Why, indeed? Her question is still ringing in our ears, still to be answered. Yet, one answer may be proffered, though at the risk of sounding fatalistic: this is our story, Sita belongs to India, her fate mirrors the essential dichotomy of the female of the species in our country. And our poets/writers/filmmakers must grapple still with the eternal dimensions of the enigma that is her tragedy, just as it is of the much sought after Helen of Troy (she, who instead of suffering the indignity of abduction, chose to elope of her own accord!), who is immortalized by the bards of the West. In Christopher Marlowe’s unforgettable lines: Was this the face that launched a thousand ships,And burnt the topless towers of Ilium?Sweet Helen, make me immortal with a kiss. . . .

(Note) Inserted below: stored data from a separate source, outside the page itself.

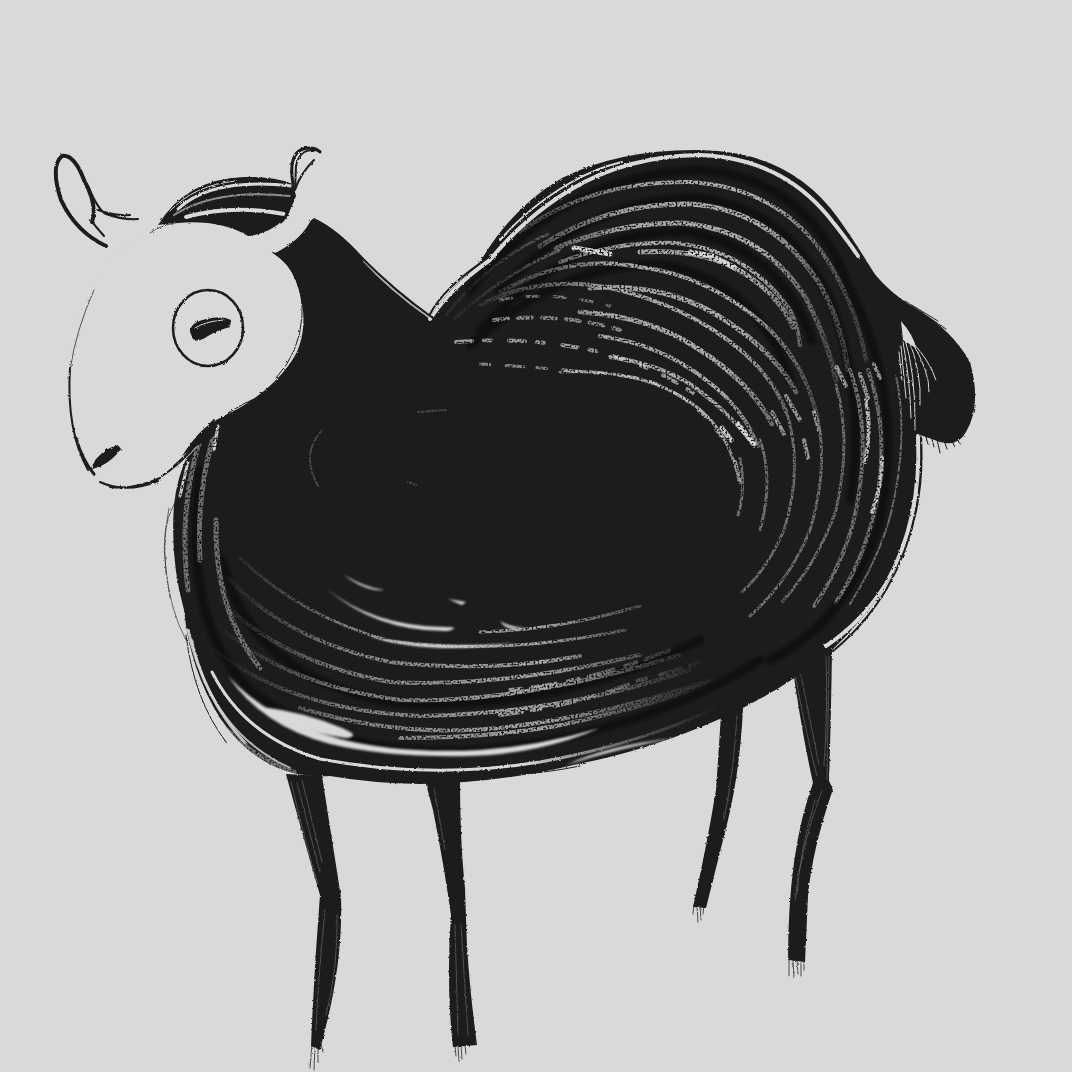
<!DOCTYPE html>
<html lang="en">
<head>
<meta charset="utf-8">
<title>Brush-drawn sheep</title>
<style>
:root { --paper: #d9d9d9; --ink: #1c1c1c; --deep: #111111; --grey: #747474; }
html, body { margin: 0; background: var(--paper); }
body { width: 1072px; height: 1072px; overflow: hidden; }
svg { display: block; }
.ink { fill: var(--ink); }
.line { fill: none; stroke: var(--ink); stroke-linecap: round; stroke-linejoin: round; }
.light { fill: none; stroke: var(--paper); stroke-linecap: round; }
.dark { fill: none; stroke: var(--deep); stroke-linecap: round; }
.faint { fill: none; stroke: var(--grey); stroke-linecap: round; }
.paper { fill: var(--paper); }
</style>
</head>
<body>
<svg width="1072" height="1072" viewBox="0 0 1072 1072" role="img" aria-label="Black sheep with a pale face, drawn in broad brush strokes">
<defs>
  <filter id="rough" x="-5%" y="-5%" width="110%" height="110%">
    <feTurbulence type="fractalNoise" baseFrequency="0.35" numOctaves="2" seed="4" result="grain"/>
    <feDisplacementMap in="SourceGraphic" in2="grain" scale="2.5"/>
  </filter>
  <filter id="dry" filterUnits="userSpaceOnUse" x="0" y="0" width="1072" height="1072">
    <feTurbulence type="fractalNoise" baseFrequency="0.5" numOctaves="2" seed="9" result="grain"/>
    <feColorMatrix in="grain" type="matrix" values="0 0 0 0 0  0 0 0 0 0  0 0 0 0 0  5 0 0 0 -1.7" result="holes"/>
    <feComposite in="SourceGraphic" in2="holes" operator="in" result="speckled"/>
    <feGaussianBlur in="speckled" stdDeviation="0.7"/>
  </filter>
  <filter id="soft" filterUnits="userSpaceOnUse" x="0" y="0" width="1072" height="1072"><feGaussianBlur stdDeviation="1"/></filter>
  <linearGradient id="rumpFade" gradientUnits="userSpaceOnUse" x1="480" y1="280" x2="840" y2="370">
    <stop offset="0" stop-color="#999" stop-opacity="0.15"/>
    <stop offset="0.35" stop-color="#aaa"/>
    <stop offset="0.7" stop-color="#b5b5b5"/>
    <stop offset="1" stop-color="#888" stop-opacity="0.4"/>
  </linearGradient>
  <linearGradient id="bellyFade" gradientUnits="userSpaceOnUse" x1="210" y1="0" x2="720" y2="0">
    <stop offset="0" stop-color="#888" stop-opacity="0"/>
    <stop offset="0.25" stop-color="#aaa" stop-opacity="0.7"/>
    <stop offset="0.65" stop-color="#aaa"/>
    <stop offset="1" stop-color="#888" stop-opacity="0"/>
  </linearGradient>
  <linearGradient id="rimFade" gradientUnits="userSpaceOnUse" x1="230" y1="0" x2="720" y2="0">
    <stop offset="0" stop-color="#d9d9d9"/>
    <stop offset="0.6" stop-color="#d9d9d9"/>
    <stop offset="1" stop-color="#888" stop-opacity="0"/>
  </linearGradient>
  <clipPath id="fleeceShape">
    <path d="M314 218Q342 231 372 268Q398 292 430 317Q445 293 480 262Q512 207 562 178Q620 149 700 150Q790 151 838 218Q858 246 880 283L915 310L905 375Q924 425 921 474Q917 570 830 652Q780 692 722 718Q650 750 578 764Q500 783 420 784Q370 783 330 776Q262 780 220 718Q190 670 184 610Q170 560 174 505Q180 450 215 420Q264 398 288 366Q306 344 303 310Q296 262 270 254Z"/>
  </clipPath>
</defs>

<rect class="paper" width="1072" height="1072"/>

<g id="legs" filter="url(#rough)">
  <g class="ink">
    <path d="M286 774L322 776Q332 840 341 897Q343 960 325 1030L320 1050L311 1046Q314 970 320 895Q304 840 286 774Z"/>
    <path d="M425 780L460 778Q460 842 465 888L466 918Q467 970 477 1045L453 1047Q446 985 451 915Q444 865 433 810Z"/>
    <path d="M722 700L743 708Q740 770 728 820L706 908L693 907Q706 850 716 790Z"/>
    <path d="M791 655L832 648Q831 720 829 781L833 789Q812 850 808 896L805 962L788 960Q788 850 813 783Q800 724 791 655Z"/>
  </g>
  <g class="line" stroke-width="1" opacity=".75">
    <path d="M312 1044L310 1068M315 1046L314 1070M318 1046L318 1062M321 1044L323 1052M455 1045L456 1056M458 1046L459 1061M461 1045L462 1059M465 1045L466 1054"/>
    <path d="M694 905L693 914M697 906L698 922M700 906L701 920M704 905L703 914M789 958L789 976M793 960L794 978M797 960L798 974M801 959L801 976M804 959L804 970"/>
  </g>
  <g class="faint" stroke-width="1" opacity=".6">
    <path d="M291 782Q307 850 318 884M297 783Q309 830 320 872M302 780L322 862M794 668Q805 730 817 776M800 670L819 765M826 656Q828 710 824 766M829 656L827 780M822 790Q800 850 795 900M815 800Q800 850 797 895M325 910Q318 980 316 1030M337 915Q338 970 326 1015M455 925L458 1035M461 925L468 1035M434 788L445 850M737 716Q734 770 724 820"/>
  </g>
</g>

<g id="tail" filter="url(#rough)">
  <path class="ink" d="M858 250Q880 288 915 308Q952 330 970 362Q982 405 966 432Q958 447 940 442L912 432L900 350Z"/>
  <path class="line" stroke-width="1" d="M918 426L922 440M923 427L928 444M929 428L934 447M935 430L940 453M941 432L947 449M947 432L955 447M953 432L960 444M912 306L946 329M905 301L938 321"/>
</g>

<g id="fleece">
  <path class="ink" filter="url(#rough)" d="M314 218Q342 231 372 268Q398 292 430 317Q445 293 480 262Q512 207 562 178Q620 149 700 150Q790 151 838 218Q858 246 880 283L915 310L905 375Q924 425 921 474Q917 570 830 652Q780 692 722 718Q650 750 578 764Q500 783 420 784Q370 783 330 776Q262 780 220 718Q190 670 184 610Q170 560 174 505Q180 450 215 420Q264 398 288 366Q306 344 303 310Q296 262 270 254Z"/>

  <g clip-path="url(#fleeceShape)">
    <g id="dark-strokes" class="dark" stroke-width="9" opacity=".75" filter="url(#soft)">
      <path d="M470 290Q560 175 700 170Q810 178 850 290Q905 400 880 520Q850 620 770 660"/>
      <path d="M500 290Q590 196 700 198Q790 210 830 300Q868 400 850 500"/>
      <path d="M480 330Q580 226 690 232Q780 250 812 340"/>
      <path d="M470 345Q570 256 670 266Q760 286 790 380"/>
      <path d="M200 470Q180 620 250 690Q340 760 480 750Q640 735 760 660"/>
      <path d="M222 560Q250 680 400 704Q560 710 700 640"/>
    </g>

    <g id="rump-streaks" fill="none" stroke="url(#rumpFade)" stroke-linecap="round" filter="url(#dry)">
      <path stroke-width="4" d="M520 232Q590 181 690 182Q790 188 836 275Q858 315 866 360"/>
      <path stroke-width="5" d="M540 246Q610 202 690 204Q775 210 822 288Q842 325 848 370"/>
      <path stroke-width="5" d="M556 248Q620 222 682 223Q762 230 806 298Q828 340 836 380"/>
      <path stroke-width="4" d="M560 262Q620 240 676 243Q748 250 790 310Q798 325 800 345"/>
      <path stroke-width="5" d="M640 252Q702 248 742 272Q780 296 793 327"/>
      <path stroke-width="4" d="M500 292Q570 253 640 267Q712 276 770 330Q806 366 818 420"/>
      <path stroke-width="5" d="M590 288Q670 282 728 322Q776 354 796 392"/>
      <path stroke-width="4" d="M480 305Q540 274 610 288Q690 306 744 353Q776 382 786 412"/>
      <path stroke-width="5" d="M580 312Q650 316 700 350Q752 384 772 424"/>
      <path stroke-width="4" d="M600 336Q660 344 706 380Q742 406 758 446"/>
      <path stroke-width="4" d="M610 357Q672 366 706 396Q738 422 754 446"/>
      <path stroke-width="3" d="M560 372Q640 368 690 402Q722 424 734 462"/>
      <path stroke-width="3" d="M446 315Q490 260 548 234"/>
      <path stroke-width="3" d="M455 318Q510 270 560 250"/>
    </g>

    <g id="back-dashes" class="light" filter="url(#dry)">
      <path stroke-width="4" opacity=".7" stroke-dasharray="16 12 7 18" d="M456 342Q530 336 600 352Q660 368 700 398"/>
      <path stroke-width="3" opacity=".6" stroke-dasharray="10 16 18 13" d="M480 364Q560 368 640 378Q690 392 722 438"/>
      <path stroke-width="4" opacity=".6" stroke-dasharray="14 10" d="M494 320Q560 312 620 330"/>
      <path stroke-width="3" opacity=".5" stroke-dasharray="12 15" d="M500 300Q550 290 610 306"/>
      <path stroke-width="5" d="M738 424L754 444M722 428L731 440M574 248L610 254M690 252L712 256M716 258L734 267"/>
      <path stroke-width="4" opacity=".7" d="M786 396L800 420M772 412L784 434M836 366L846 386M860 374L868 398M874 364L880 378M814 412L820 434M735 462L740 482M804 440L808 458"/>
      <path stroke-width="2" opacity=".25" d="M322 430Q300 454 318 486M418 412L446 410M408 482L416 485"/>
    </g>

    <g id="haunch-streaks" class="faint" filter="url(#dry)">
      <path stroke-width="4" d="M850 370Q872 430 856 510Q846 560 814 606"/>
      <path stroke-width="4" d="M868 370Q890 430 876 505Q864 560 836 602"/>
      <path stroke-width="3" d="M836 385Q852 440 836 510Q818 562 782 602"/>
      <path stroke-width="3" d="M818 420Q828 470 810 530Q790 580 750 616"/>
      <path stroke-width="3" d="M786 410Q804 466 784 530Q768 568 742 592"/>
      <path stroke-width="3" d="M760 440Q774 480 760 530M740 458Q746 490 738 515"/>
      <path stroke-width="2" d="M896 376Q908 430 894 500Q884 550 850 604"/>
      <path stroke="#c4c4c4" stroke-width="4" d="M866 400Q872 430 865 462M882 458Q882 486 872 512"/>
    </g>

    <g id="belly-streaks" fill="none" stroke="url(#bellyFade)" stroke-linecap="round" filter="url(#dry)">
      <path stroke-width="3" d="M240 558Q300 616 390 641Q500 656 625 630"/>
      <path stroke-width="4" d="M228 578Q286 640 390 662Q490 673 580 656"/>
      <path stroke-width="4" d="M218 598Q280 662 390 682Q500 688 640 655"/>
      <path stroke-width="4" d="M214 622Q280 684 400 700Q520 704 680 655"/>
      <path stroke-width="4" d="M215 650Q290 710 420 716Q560 714 690 670"/>
      <path stroke-width="4" d="M300 708Q400 738 500 728Q610 715 710 680"/>
      <path stroke-width="4" d="M400 738Q520 738 600 716Q680 698 720 676"/>
      <path stroke-width="3" d="M480 632Q560 630 640 606"/>
      <path stroke-width="4" stroke-dasharray="22 10 9 14" d="M500 715Q580 705 640 680Q690 668 730 650"/>
      <path stroke-width="4" stroke-dasharray="12 9 26 12" d="M510 690Q590 683 680 646"/>
    </g>

    <g id="belly-highlights" class="paper" filter="url(#soft)">
      <path d="M228 676Q268 720 340 739Q400 754 480 750Q540 746 600 728Q540 754 470 756Q390 758 330 744Q262 726 228 676Z"/>
      <path d="M262 707Q304 712 342 728Q362 736 346 738Q300 732 262 707Z"/>
      <path d="M326 588Q372 626 444 627Q462 627 448 631Q376 632 326 588Z"/>
      <path d="M344 575Q366 588 384 590Q366 592 344 575ZM448 599L466 602L462 605ZM500 621Q512 628 524 627Q508 633 500 621ZM368 636Q430 650 515 643Q430 656 368 636Z"/>
      <path d="M566 765Q606 746 674 738Q620 748 566 765Z"/>
    </g>

    <g id="rim-lights" class="light" filter="url(#rough)">
      <path stroke-width="4" d="M430 319Q450 288 490 260Q524 218 570 190Q626 156 700 155Q780 158 828 216Q846 238 858 256"/>
      <path stroke-width="2" d="M500 240Q530 206 570 183Q596 168 622 162"/>
      <path stroke-width="4" d="M918 436Q922 520 886 584Q862 622 826 646"/>
      <path stroke-width="2" opacity=".8" d="M363 260Q390 290 430 318"/>
      <path stroke="url(#rimFade)" stroke-width="3" d="M212 672Q244 736 320 759Q430 780 540 762Q640 744 720 706"/>
      <path stroke-width="2" opacity=".8" d="M192 640Q212 732 290 768"/>
      <path stroke-width="3" opacity=".9" d="M188 630Q204 700 246 744"/>
    </g>
    <g id="chest-streaks" class="faint" filter="url(#dry)">
      <path stroke-width="5" d="M200 440Q178 510 188 590M216 428Q196 490 200 560M198 690Q230 750 294 772M216 520Q214 610 260 668"/>
      <path stroke="#d9d9d9" stroke-width="3" d="M218 426L214 450M188 462L180 496"/>
    </g>
  </g>

  <g id="loose-edges" class="line" filter="url(#rough)">
    <path stroke-width="2" d="M360 256Q396 292 433 318M430 314Q444 288 482 262"/>
    <path stroke-width="2" d="M921 438Q926 520 886 590Q864 626 832 652"/>
    <path stroke-width="1" opacity=".6" d="M174 504Q160 530 166 570Q170 610 186 640M169 508Q160 550 170 598"/>
    <path stroke-width="1" d="M186 635Q194 700 226 742M524 774Q550 772 580 766"/>
  </g>
  <g id="tail-root" filter="url(#rough)">
    <path class="paper" d="M901 321Q914 336 916 348L903 340Z"/>
    <path class="light" stroke-width="1" d="M904 336Q916 372 915 430M908 338Q922 372 920 405M911 340Q930 372 929 392M903 342Q910 380 911 418M901 346L906 398M914 344Q930 362 936 380M899 352L902 380"/>
  </g>
</g>

<g id="head" filter="url(#rough)">
  <path class="paper" d="M160 224Q206 212 250 236L274 254Q296 266 302 306Q304 348 284 371Q260 400 216 420Q194 458 158 480Q112 496 90 472Q62 420 71 350Q86 260 160 224Z"/>
  <path class="ink" d="M158 225Q186 179 244 177Q274 176 293 184L296 196Q290 214 280 221Q270 232 248 236Q216 216 158 225Z"/>
  <g class="light">
    <path stroke-width="3" d="M178 209Q212 177 292 186"/>
    <path stroke-width="2" opacity=".6" d="M174 215Q216 188 290 196"/>
    <path stroke-width="4" d="M186 217Q232 204 284 214"/>
    <path stroke-width="1" d="M170 211Q194 185 236 181"/>
  </g>
  <path class="paper" d="M250 237Q278 232 296 210L312 218Q302 240 275 253Z"/>
  <g class="line">
    <path stroke-width="3" d="M281 222Q292 212 293 184Q288 154 303 149Q314 146 320 152"/>
    <path stroke-width="2" d="M320 151Q300 146 296 166L295 190Q300 174 314 160M249 235Q270 232 284 218"/>
    <path stroke-width="4" d="M106 246Q76 232 61 200Q50 166 62 156Q74 154 84 180Q98 206 92 222"/>
    <path stroke-width="2" d="M92 222L104 236M88 186Q98 210 106 214Q122 220 138 219M98 210Q114 216 130 215"/>
    <path stroke-width="1" opacity=".7" d="M150 233Q170 218 214 222M94 290Q76 330 70 370"/>
    <path stroke-width="2" d="M70 368Q66 430 88 470"/>
    <path stroke-width="3" d="M76 438Q82 460 94 474"/>
    <path stroke-width="2" d="M100 482Q126 494 158 481M110 487Q134 490 160 478M162 476Q192 456 212 422M174 466Q200 444 214 420"/>
    <path stroke-width="1" d="M216 424Q232 408 254 399M275 254Q304 274 302 316Q300 352 276 378"/>
  </g>
  <path class="ink" d="M90 470L96 459Q107 447 118 445L121 449Q112 461 101 466Z"/>
  <path class="ink" d="M182 456Q202 425 218 420L214 436Q196 446 182 456Z"/>
</g>

<g id="eye" filter="url(#rough)">
  <ellipse class="line" stroke-width="2.5" cx="208" cy="328" rx="35" ry="38"/>
  <path class="ink" d="M190 332Q190 322 207 319Q222 315 231 320L230 327Q218 330 208 336Q198 343 193 339Z"/>
  <path class="light" stroke-width="1" d="M195 328Q206 321 224 320"/>
</g>
</svg>
</body>
</html>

But seriously, do we not need to redefine our ‘goddess’ image? A goddess, one might be inclined to argue, is more likely to be the one who bestows the boon of immortality on a mere human with (or without) a kiss, rather than the one who displays all the clinical symptoms of that malady without a cure, the classic Sita Syndrome—characterized by an ordeal by fire, followed by a chilling banishment back to the forest, before the fatal disappearance into the bowels of the earth!